    So, big thanks for contributing the info!

  4. Avatar  

    Debbie Fuller

    September 25, 2014 @ 7:52 am

    Nice blog Oleg, but there is another certified JVM that was missed off from Waratek (www.waratek.com). With a team of experienced dedicated JVM developers it is Oracle certified Java compatible and was initially developed to provide multitenancy with elastic memory and application isolation. (http://www.waratek.com/blog/december-2013/capacity-planning-memory-for-real-world-jvm-applic)

    The containment and isolation that the in built hypervisor provided has since been expanded to provide ‘Runtime Application Self Protection’ for Java apps. This is the first time that RASP has been provided within the JVM. Because the JIT compiler can intelligently interpret messages, it avoids ‘false positives’ and ‘gracefully blocks’ attacks. This protects applications from SQLi, Zero Day attacks as well as providing virtual patching for Legacy Java. (http://www.waratek.com/security/how-it-works)

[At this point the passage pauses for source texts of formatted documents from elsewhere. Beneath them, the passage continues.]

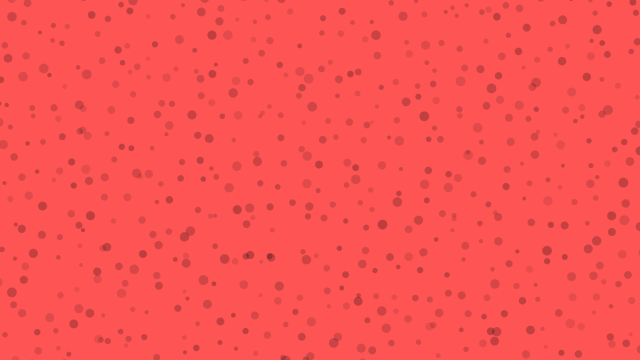
Write a Shadertoy shader that draws this pattern.

```glsl
const vec3 CORAL = vec3(1.0, 0.33, 0.33);
const float CELLS_PER_HEIGHT = 17.5;

float hash(vec2 cell, float seed) {
    return fract(sin(dot(cell, vec2(127.1, 311.7)) + seed * 74.7) * 43758.5453);
}

// Coverage of a disc with an edge softened over the given width
float disc(vec2 p, float radius, float edge) {
    return 1.0 - smoothstep(-edge, edge, length(p) - radius);
}

// Light kept by the speckles: one disc per cell, overlaps darken further
float speckleLight(vec2 p, vec2 radiusRange, vec2 opacityRange, float edge) {
    vec2 home = floor(p);
    float light = 1.0;
    for (int y = -1; y <= 1; y++) {
        for (int x = -1; x <= 1; x++) {
            vec2 cell = home + vec2(x, y);
            vec2 center = cell + vec2(hash(cell, 1.0), hash(cell, 2.0));
            float radius = mix(radiusRange.x, radiusRange.y, hash(cell, 3.0));
            float opacity = mix(opacityRange.x, opacityRange.y, hash(cell, 4.0));
            light *= 1.0 - opacity * disc(p - center, radius, edge);
        }
    }
    return light;
}

void mainImage(out vec4 fragColor, in vec2 fragCoord) {
    float scale = CELLS_PER_HEIGHT / iResolution.y;
    vec2 p = fragCoord * scale;
    float light = speckleLight(p, vec2(0.093, 0.24), vec2(0.09, 0.26), 0.7 * scale);
    fragColor = vec4(CORAL * light, 1.0);
}
```
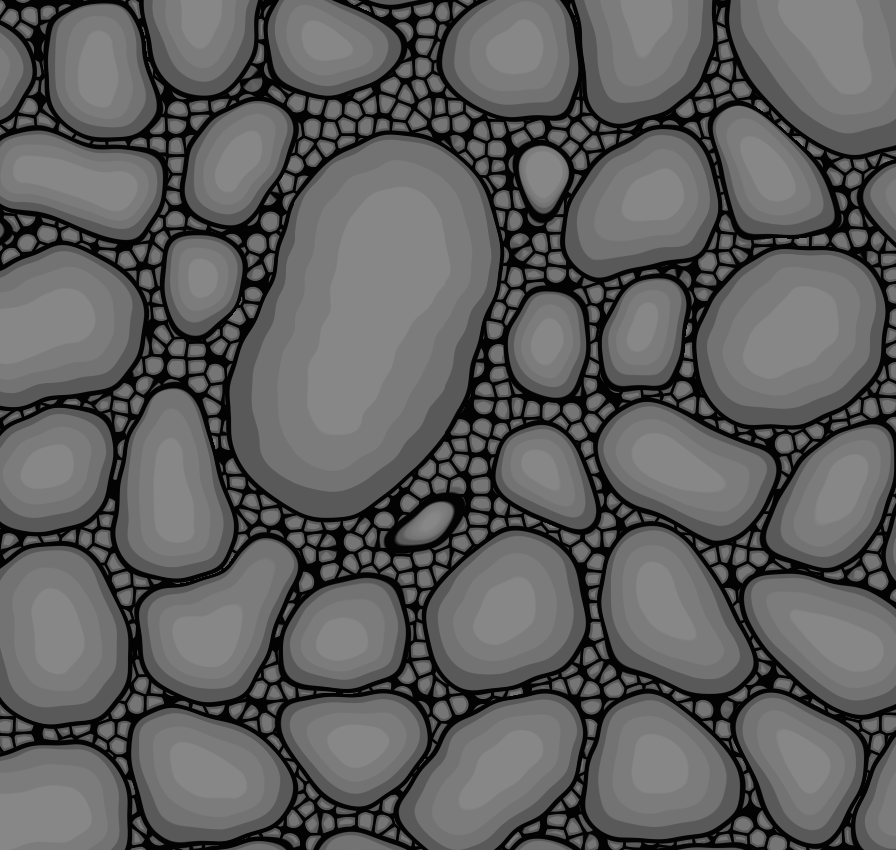
Write a Shadertoy shader that draws this texture.

```glsl
// Dry stone paving: rounded grey stones in stepped shades, black seams, pebbles in the gaps.

const float STONE_PITCH = 0.165;
const float PEBBLE_PITCH = 0.021;
const float HALF_SEAM = 0.0026;
const vec2 BOULDER = vec2(2.0, 3.0);

vec2 hash2(vec2 p) {
    vec2 q = vec2(dot(p, vec2(127.1, 311.7)), dot(p, vec2(269.5, 183.3)));
    return fract(sin(q) * 43758.55);
}

// Layered sines that roughen the outlines
vec2 ripple(vec2 p, float amount) {
    vec2 a = sin(p.yx * 47.0 + vec2(0.4, 2.1));
    vec2 b = sin(p.yx * 103.0 + p * 61.0 + vec2(1.7, 0.3));
    return amount * (a + 0.5 * b);
}

float stoneRadius(vec2 id) {
    float h = hash2(id + 31.7).x;
    return id == BOULDER ? 0.152 : mix(0.015, 0.095, h * h);
}

vec2 stoneCentre(vec2 id) {
    vec2 jitter = id == BOULDER ? vec2(0.0) : hash2(id) - 0.5;
    return (id + 0.5 + 0.6 * jitter) * STONE_PITCH;
}

// xy: vector from p to the stone's core segment, z: weighted squared distance
vec3 toStone(vec2 p, vec2 id) {
    vec2 h = hash2(id + 73.1);
    float angle = id == BOULDER ? 1.25 : h.x * 3.1416;
    float halfLength = id == BOULDER ? 0.095 : 0.055 * h.y;
    vec2 axis = vec2(cos(angle), sin(angle));
    vec2 v = stoneCentre(id) - p;
    v -= axis * clamp(dot(v, axis), -halfLength, halfLength);
    float r = stoneRadius(id);
    return vec3(v, dot(v, v) - r * r);
}

vec2 nearestStone(vec2 p) {
    vec2 cell = floor(p / STONE_PITCH), best = cell;
    float nearest = 1e3;
    for (int j = -2; j <= 2; j++)
    for (int i = -2; i <= 2; i++) {
        vec2 id = cell + vec2(i, j);
        float d = toStone(p, id).z;
        if (d < nearest) { nearest = d; best = id; }
    }
    return best;
}

// x: smoothed depth inside the owner's outline, yz: its inward gradient
vec3 stoneDepth(vec2 p, vec2 owner) {
    vec2 cell = floor(p / STONE_PITCH), slope = vec2(0.0);
    vec3 own = toStone(p, owner);
    float rounding = 0.016 + 0.1 * stoneRadius(owner);
    float total = 1e-9;
    for (int j = -2; j <= 2; j++)
    for (int i = -2; i <= 2; i++) {
        vec2 id = cell + vec2(i, j);
        if (id == owner) continue;
        vec3 other = toStone(p, id);
        vec2 across = own.xy - other.xy;
        float span = max(length(across), 0.001);
        float edge = max((other.z - own.z) / (2.0 * span), -0.3);
        float weight = exp(-edge / rounding);
        total += weight;
        slope += weight * across / span;
    }
    return vec3(-rounding * log(total), slope / total);
}

// Climbs from the seed to the deepest point of its stone
vec2 stonePeak(vec2 id) {
    vec2 peak = stoneCentre(id);
    for (int i = 0; i < 4; i++) peak += 0.025 * stoneDepth(peak, id).yz;
    return peak;
}

// Depth inside a small cellular pebble
float pebbleDepth(vec2 p) {
    vec2 cell = floor(p / PEBBLE_PITCH);
    float f1 = 1.0, f2 = 1.0;
    for (int j = -1; j <= 1; j++)
    for (int i = -1; i <= 1; i++) {
        vec2 id = cell + vec2(i, j);
        vec2 seed = (id + 0.15 + 0.7 * hash2(id + 11.3)) * PEBBLE_PITCH;
        float d = length(p - seed);
        f2 = min(f2, max(f1, d));
        f1 = min(f1, d);
    }
    return min(0.5 * (f2 - f1) - 0.0015, 0.0115 - f1);
}

float stepUp(float edge, float x, float blur) {
    return smoothstep(edge - blur, edge + blur, x);
}

// Four flat shades from rim to core
float stoneShade(float t, float blur) {
    float shade = mix(0.35, 0.452, stepUp(0.22, t, blur));
    shade = mix(shade, 0.486, stepUp(0.51, t, blur));
    return mix(shade, 0.53, stepUp(0.81, t, blur));
}

void mainImage(out vec4 fragColor, in vec2 fragCoord) {
    vec2 uv = fragCoord / iResolution.x;
    float blur = 0.6 / iResolution.x;
    vec2 p = uv + ripple(uv, 0.0022);
    vec2 owner = nearestStone(p);
    float depth = stoneDepth(p, owner).x;
    float grey = 0.01;

    if (depth > HALF_SEAM - blur) {
        // Stone, shaded by depth relative to its core
        vec2 peak = stonePeak(owner);
        float core = max(stoneDepth(peak, owner).x - HALF_SEAM, 0.004);
        float t = (depth - HALF_SEAM) / core;
        t += 0.06 * (p.y - peak.y) / core + ripple(uv * 1.3, 0.02).x;
        grey = mix(grey, stoneShade(t, blur / core), stepUp(HALF_SEAM, depth, blur));
    } else {
        // Pebbles, kept clear of the stones around them
        float pebble = min(pebbleDepth(uv), HALF_SEAM - depth - 0.0045);
        float shade = mix(0.35, 0.46, stepUp(0.0024, pebble, blur));
        grey = mix(grey, shade, stepUp(0.0, pebble, blur));
    }
    fragColor = vec4(vec3(grey), 1.0);
}
```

    We’re going to be at JavaOne and hope to meet up with you there!

    Disclaimer: Yes, I do work for Waratek!

  5. Avatar  

    Dmitry Leskov

    September 25, 2014 @ 1:18 pm

    Thank you for your kind words, Chris.

RSS feed for comments on this post.

Leave a comment